Learning to live off grid: 'Every little thing counts'
The Vihvelins' home in Charlotte County is powered exclusively by solar panels and a wind turbine
Peeter and Kate Vihvelin's house looks like the average country home, except there's one major difference: they live completely off the grid.
The Vihvelins live on approximately 39 acres in Bobabec, a community in Saint Patrick Parish in Charlotte County.
When they bought the property about eight years ago, it was an abandoned farm. Now, it features a house, cabin, workshop and barn — all powered by 20 solar panels and a wind turbine.
"It was very much a [learning] experience and going step-by-step," said Peeter in an interview with CBC's Shift.
They began building a cabin on the property eight years ago, putting up one solar panel and then adding three more.

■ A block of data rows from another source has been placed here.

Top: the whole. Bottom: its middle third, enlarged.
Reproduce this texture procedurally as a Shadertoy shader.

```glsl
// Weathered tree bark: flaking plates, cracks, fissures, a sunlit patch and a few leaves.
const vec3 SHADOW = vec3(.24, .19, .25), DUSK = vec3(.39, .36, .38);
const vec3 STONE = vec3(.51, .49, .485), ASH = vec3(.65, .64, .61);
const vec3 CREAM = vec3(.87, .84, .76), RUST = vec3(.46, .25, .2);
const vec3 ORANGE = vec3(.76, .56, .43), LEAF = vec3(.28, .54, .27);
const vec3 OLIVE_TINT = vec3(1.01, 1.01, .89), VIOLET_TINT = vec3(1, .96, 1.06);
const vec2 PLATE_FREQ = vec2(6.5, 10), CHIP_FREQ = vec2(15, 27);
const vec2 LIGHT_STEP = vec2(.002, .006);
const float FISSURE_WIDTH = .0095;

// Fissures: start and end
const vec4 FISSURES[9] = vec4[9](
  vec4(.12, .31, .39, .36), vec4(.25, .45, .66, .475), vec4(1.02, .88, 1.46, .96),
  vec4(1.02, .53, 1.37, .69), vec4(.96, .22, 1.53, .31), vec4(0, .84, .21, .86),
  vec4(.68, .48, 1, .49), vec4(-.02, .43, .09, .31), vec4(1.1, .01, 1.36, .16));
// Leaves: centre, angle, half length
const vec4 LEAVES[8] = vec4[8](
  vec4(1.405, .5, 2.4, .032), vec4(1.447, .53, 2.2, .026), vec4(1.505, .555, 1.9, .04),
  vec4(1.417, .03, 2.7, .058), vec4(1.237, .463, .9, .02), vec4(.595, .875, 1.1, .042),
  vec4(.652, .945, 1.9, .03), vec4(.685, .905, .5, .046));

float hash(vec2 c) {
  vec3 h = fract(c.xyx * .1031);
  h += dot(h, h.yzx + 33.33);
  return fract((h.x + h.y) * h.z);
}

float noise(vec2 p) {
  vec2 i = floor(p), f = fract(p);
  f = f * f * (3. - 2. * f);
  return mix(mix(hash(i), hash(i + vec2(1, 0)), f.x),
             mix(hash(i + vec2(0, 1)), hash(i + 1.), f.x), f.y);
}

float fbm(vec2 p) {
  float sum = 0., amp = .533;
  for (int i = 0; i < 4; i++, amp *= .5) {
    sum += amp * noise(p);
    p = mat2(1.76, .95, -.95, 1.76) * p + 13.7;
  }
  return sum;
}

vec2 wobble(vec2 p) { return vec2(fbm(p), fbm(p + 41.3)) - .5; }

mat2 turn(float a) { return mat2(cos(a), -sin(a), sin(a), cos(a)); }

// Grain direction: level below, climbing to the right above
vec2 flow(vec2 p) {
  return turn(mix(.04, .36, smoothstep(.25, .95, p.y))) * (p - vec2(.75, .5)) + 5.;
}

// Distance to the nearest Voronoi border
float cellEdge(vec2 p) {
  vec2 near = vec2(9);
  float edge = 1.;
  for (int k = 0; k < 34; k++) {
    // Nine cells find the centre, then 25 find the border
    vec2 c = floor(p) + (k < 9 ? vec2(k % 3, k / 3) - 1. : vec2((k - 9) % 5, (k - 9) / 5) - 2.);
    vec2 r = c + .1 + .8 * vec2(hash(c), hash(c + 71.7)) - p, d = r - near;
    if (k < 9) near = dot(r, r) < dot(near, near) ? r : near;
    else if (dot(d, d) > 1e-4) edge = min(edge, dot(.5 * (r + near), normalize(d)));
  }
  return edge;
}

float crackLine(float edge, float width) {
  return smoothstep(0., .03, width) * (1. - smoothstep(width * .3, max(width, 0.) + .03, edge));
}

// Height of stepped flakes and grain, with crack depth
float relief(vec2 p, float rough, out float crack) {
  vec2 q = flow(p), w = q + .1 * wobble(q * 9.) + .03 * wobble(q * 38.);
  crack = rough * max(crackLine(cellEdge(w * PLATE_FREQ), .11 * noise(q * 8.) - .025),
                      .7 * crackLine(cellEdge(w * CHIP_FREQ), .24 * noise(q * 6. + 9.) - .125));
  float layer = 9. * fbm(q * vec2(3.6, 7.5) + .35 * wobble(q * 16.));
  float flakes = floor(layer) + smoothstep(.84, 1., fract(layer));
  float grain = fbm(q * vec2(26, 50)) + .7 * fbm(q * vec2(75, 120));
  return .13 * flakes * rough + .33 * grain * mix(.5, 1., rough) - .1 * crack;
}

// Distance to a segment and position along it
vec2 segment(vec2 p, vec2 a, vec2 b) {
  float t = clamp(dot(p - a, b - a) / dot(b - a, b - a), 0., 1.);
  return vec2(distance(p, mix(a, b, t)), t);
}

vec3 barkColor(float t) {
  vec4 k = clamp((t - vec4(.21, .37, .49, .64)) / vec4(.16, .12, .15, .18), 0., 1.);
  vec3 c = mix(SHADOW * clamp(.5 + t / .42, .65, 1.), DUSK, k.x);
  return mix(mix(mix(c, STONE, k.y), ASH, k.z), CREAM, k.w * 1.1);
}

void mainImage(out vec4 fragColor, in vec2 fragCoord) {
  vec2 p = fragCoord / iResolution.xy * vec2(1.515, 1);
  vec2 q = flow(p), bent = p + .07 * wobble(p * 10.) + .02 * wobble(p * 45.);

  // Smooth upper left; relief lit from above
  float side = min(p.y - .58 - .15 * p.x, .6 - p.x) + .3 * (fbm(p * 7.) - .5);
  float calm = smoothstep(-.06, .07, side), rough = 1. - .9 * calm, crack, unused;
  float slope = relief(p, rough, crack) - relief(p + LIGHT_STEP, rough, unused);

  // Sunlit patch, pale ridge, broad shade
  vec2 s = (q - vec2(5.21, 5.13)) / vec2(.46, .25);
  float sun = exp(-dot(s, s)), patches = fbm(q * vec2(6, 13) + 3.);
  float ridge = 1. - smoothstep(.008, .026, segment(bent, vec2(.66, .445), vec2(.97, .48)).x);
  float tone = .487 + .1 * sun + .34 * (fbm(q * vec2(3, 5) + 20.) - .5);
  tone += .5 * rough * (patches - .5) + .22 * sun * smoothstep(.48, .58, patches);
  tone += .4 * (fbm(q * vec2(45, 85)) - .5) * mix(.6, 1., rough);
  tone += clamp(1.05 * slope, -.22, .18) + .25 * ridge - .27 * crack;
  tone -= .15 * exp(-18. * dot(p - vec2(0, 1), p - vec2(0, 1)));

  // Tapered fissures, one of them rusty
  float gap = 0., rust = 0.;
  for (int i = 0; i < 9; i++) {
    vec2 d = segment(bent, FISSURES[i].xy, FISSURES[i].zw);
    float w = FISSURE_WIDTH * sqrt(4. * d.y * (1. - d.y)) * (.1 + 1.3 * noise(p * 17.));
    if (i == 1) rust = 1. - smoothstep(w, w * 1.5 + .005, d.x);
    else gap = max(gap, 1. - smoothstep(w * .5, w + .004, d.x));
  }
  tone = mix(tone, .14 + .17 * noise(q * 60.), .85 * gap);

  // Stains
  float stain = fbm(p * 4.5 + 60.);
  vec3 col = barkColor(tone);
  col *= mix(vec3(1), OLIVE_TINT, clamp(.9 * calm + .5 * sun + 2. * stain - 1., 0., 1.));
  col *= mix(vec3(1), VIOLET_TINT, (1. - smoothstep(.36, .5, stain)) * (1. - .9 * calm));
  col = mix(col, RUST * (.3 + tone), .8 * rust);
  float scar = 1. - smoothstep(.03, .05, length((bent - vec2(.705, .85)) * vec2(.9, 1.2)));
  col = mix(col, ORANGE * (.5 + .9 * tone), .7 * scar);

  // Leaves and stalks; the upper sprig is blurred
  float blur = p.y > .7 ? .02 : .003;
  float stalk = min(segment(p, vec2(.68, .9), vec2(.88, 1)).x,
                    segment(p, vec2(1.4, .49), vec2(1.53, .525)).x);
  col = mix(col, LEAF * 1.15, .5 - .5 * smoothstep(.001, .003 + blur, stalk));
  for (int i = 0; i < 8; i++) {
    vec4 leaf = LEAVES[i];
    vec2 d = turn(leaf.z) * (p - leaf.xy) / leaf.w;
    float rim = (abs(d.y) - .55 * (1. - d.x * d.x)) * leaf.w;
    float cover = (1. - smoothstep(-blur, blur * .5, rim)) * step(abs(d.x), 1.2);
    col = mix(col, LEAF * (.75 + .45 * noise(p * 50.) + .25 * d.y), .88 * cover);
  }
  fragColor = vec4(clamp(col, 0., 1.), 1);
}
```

"The cabin was very small, sort of like a tiny house by today's terminology," said Peeter.
The Vihvelin's long-term plan was to build a larger home. They began sketching out plans for a house and started construction on a barn with a large south-facing roof topped off with solar panels.
The last step in the process was to add a wind turbine on the property to compensate for the reduced electricity supply from the solar panels in winter.
The Vihvelin's home is part of the Conservation Council of New Brunswick's "Passport to a Low Carbon Future" EcoHome tour, an event taking place Saturday.
Participants will get a chance to see what homeowners from St. George to the Kingston peninsula are doing to live more sustainably.
Kate Vihvelin said she wished she could have seen how other people were constructing sustainable homes when they decided to build their cabin. She said being able to see something in reality is different from looking at pictures in a magazine.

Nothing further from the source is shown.